When I knew I would be moving back to L.A. from San Diego I made a stop by the Soup on a lovely autumn day. I browsed the aisles for quite a bit of time, reading the staff selections that jutted out from the shelves like panting tongues.  I heard voices in conversation and laughter from behind the rare books case (presumably from the break room) and I wondered if there could be a place for me here after all.

 I met Amy on that visit and I bought a copy of Just Kids from her.  I devoured that book just as she said I would.  It's the perfect Book Soup book; a book that makes you feel good when you buy it and even better after you read the last page.  You'll give it away 10 times and always buy another copy. I asked for an application too.

I'm very happy to be here now, and for however long they will have me.  I'm grateful I met Paige and Manny, for all those Saturday mornings with Fawn and Jagger, and for the chance to sell books with Emily and Sue who I swear are maybe the best booksellers ever! And of course Tosh, a sort of Jedi master of all things literary.  I read better now - and more, things that would have never interested me before. 

It wasn't easy being new, learning the staff and the customers (who truly are the best) and getting my legs here but I did. I remember hoping Jagger or Fawn would eventually like me and being relieved when both did.  I think of Jagger a lot (gone now too) and still expect to see him sometimes curled up in a ball behind the register sleeping or maybe keeping watch a little bit, over Glenn's shop, our shop. 

Friday, June 5, 2015

Book Soup Turns 40!

With our 40th anniversary just around the corner, Julia Callahan of Rare Bird Books and former Book Soup glory shares not one, but TWO tear-jerking remembrances from ye olde bookshop: 

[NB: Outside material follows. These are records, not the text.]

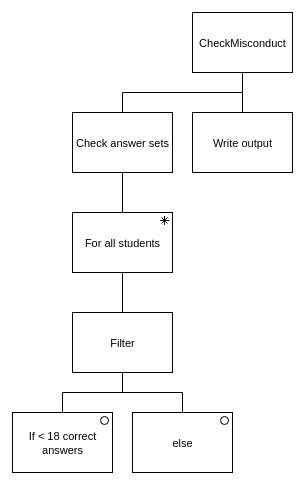
<!DOCTYPE html>
<html lang="en">
<head>
<meta charset="utf-8">
<title>Structure diagram</title>
<style>
:root { --paper: #fff; --ink: #000; }
* { box-sizing: border-box; }
html, body { margin: 0; overflow: hidden; background: var(--paper); }
.diagram {
  position: relative;
  width: 305px;
  height: 485px;
  overflow: hidden;
  background: var(--paper);
  color: var(--ink);
  font: 11px/14px "Liberation Sans", Arial, sans-serif;
}
.connectors { position: absolute; inset: 0; fill: none; stroke: var(--ink); stroke-width: 1; }
.node {
  position: absolute;
  width: 101px;
  height: 61px;
  display: flex;
  align-items: center;
  justify-content: center;
  border: 1px solid var(--ink);
  background: var(--paper);
  text-align: center;
  white-space: nowrap;
}
.root { left: 192px; top: 12px; }
.check { left: 72px; top: 112px; }
.write { left: 192px; top: 112px; }
.iterate { left: 72px; top: 212px; }
.filter { left: 72px; top: 312px; }
.case-if { left: 12px; top: 412px; }
.case-else { left: 132px; top: 412px; }
.marker { position: absolute; right: 2px; top: 2px; width: 11px; height: 11px; fill: none; stroke: var(--ink); }
</style>
</head>
<body>
<main class="diagram">
  <svg class="connectors" width="305" height="485" viewBox="0 0 305 485" aria-hidden="true">
    <path d="M242.5 72V112M242.5 92.5H122.5V112"/>
    <path d="M122.5 172V212M122.5 272V312"/>
    <path d="M122.5 372V392.5M62.5 412V392.5H182.5V412"/>
  </svg>
  <div class="node root">CheckMisconduct</div>
  <div class="node check">Check answer sets</div>
  <div class="node write">Write output</div>
  <div class="node iterate">For all students
    <svg class="marker" viewBox="0 0 11 11" role="img" aria-label="Iteration"><path d="M5.5 1V10M1 5.5H10M2.5 2.5L8.5 8.5M8.5 2.5L2.5 8.5"/></svg>
  </div>
  <div class="node filter">Filter</div>
  <div class="node case-if">If &lt; 18 correct<br>answers
    <svg class="marker" viewBox="0 0 11 11" role="img" aria-label="Selection"><circle cx="5.5" cy="5.5" r="4"/></svg>
  </div>
  <div class="node case-else">else
    <svg class="marker" viewBox="0 0 11 11" role="img" aria-label="Selection"><circle cx="5.5" cy="5.5" r="4"/></svg>
  </div>
</main>
</body>
</html>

"I started working at Book Soup when I was 22. I was working as a Page at Paramount Pictures, made no money, and decided working at a bookstore for extra money was the way to go. I had been in LA for about a year and I had some friends, but not many (I knew no one when I moved here). My Book Soup co-workers became family. I remember Ruth and Sue and Amy bringing a bit of extra food with them and making me eat healthy because I was making so little money, I could barely afford to eat. I remember Nancy giving me dating advice. Manny and I fought like siblings. Scott and I talked baseball. Fawn always made me tell her what I was reading. I remember walking into Book Soup and feeling like I was home. It felt like someone would care for me there. Like there were people that asked how my daw was going and what was new in my life. 

I still fully believe Book Soup is the reason I stayed in Los Angeles. I would have hauled myself back to San Francisco by now if it weren't for the amazing people I am lucky enough to call friends. Of course, the most significant relationship that came out of my time at Book Soup was with Tyson Cornell, with whom I've helped build Rare Bird Books & Lit. I was his assistant at Book Soup and now here we are, five years and hundreds of books later, with a company that just keeps growing.

That store was truly a blessing for me."


"It's no secret that the Marketing and Publicity department used to drink a lot. In our defense, on a good day we worked 12 hours, but normally we were there for 14-16 hours. Still, we drank a lot. I'm not sure when it began, perhaps before I ever came to Book Soup, but at 5pm every day we had what we called Draper Time (after Don Draper from Mad Men). We'd all go over to Red  Rock or Mirabelle and have a few drinks, chat for a while, and then go back to work.

It's a memory that seems like it can only happen in your 20s. Going to that bar across the street from your office where everybody knows your name. We drank whiskey and talked books and got to know each other in that special way that people who work closely together for very long days go. It is one of my favorite memories. Every time I drive by State (which used to be Red Rock), different memories flood back. Great times. Great friends. Learning some of the most important lessons of my life."

Email your own Book Soup to info@booksoup.com to be featured here on our blog!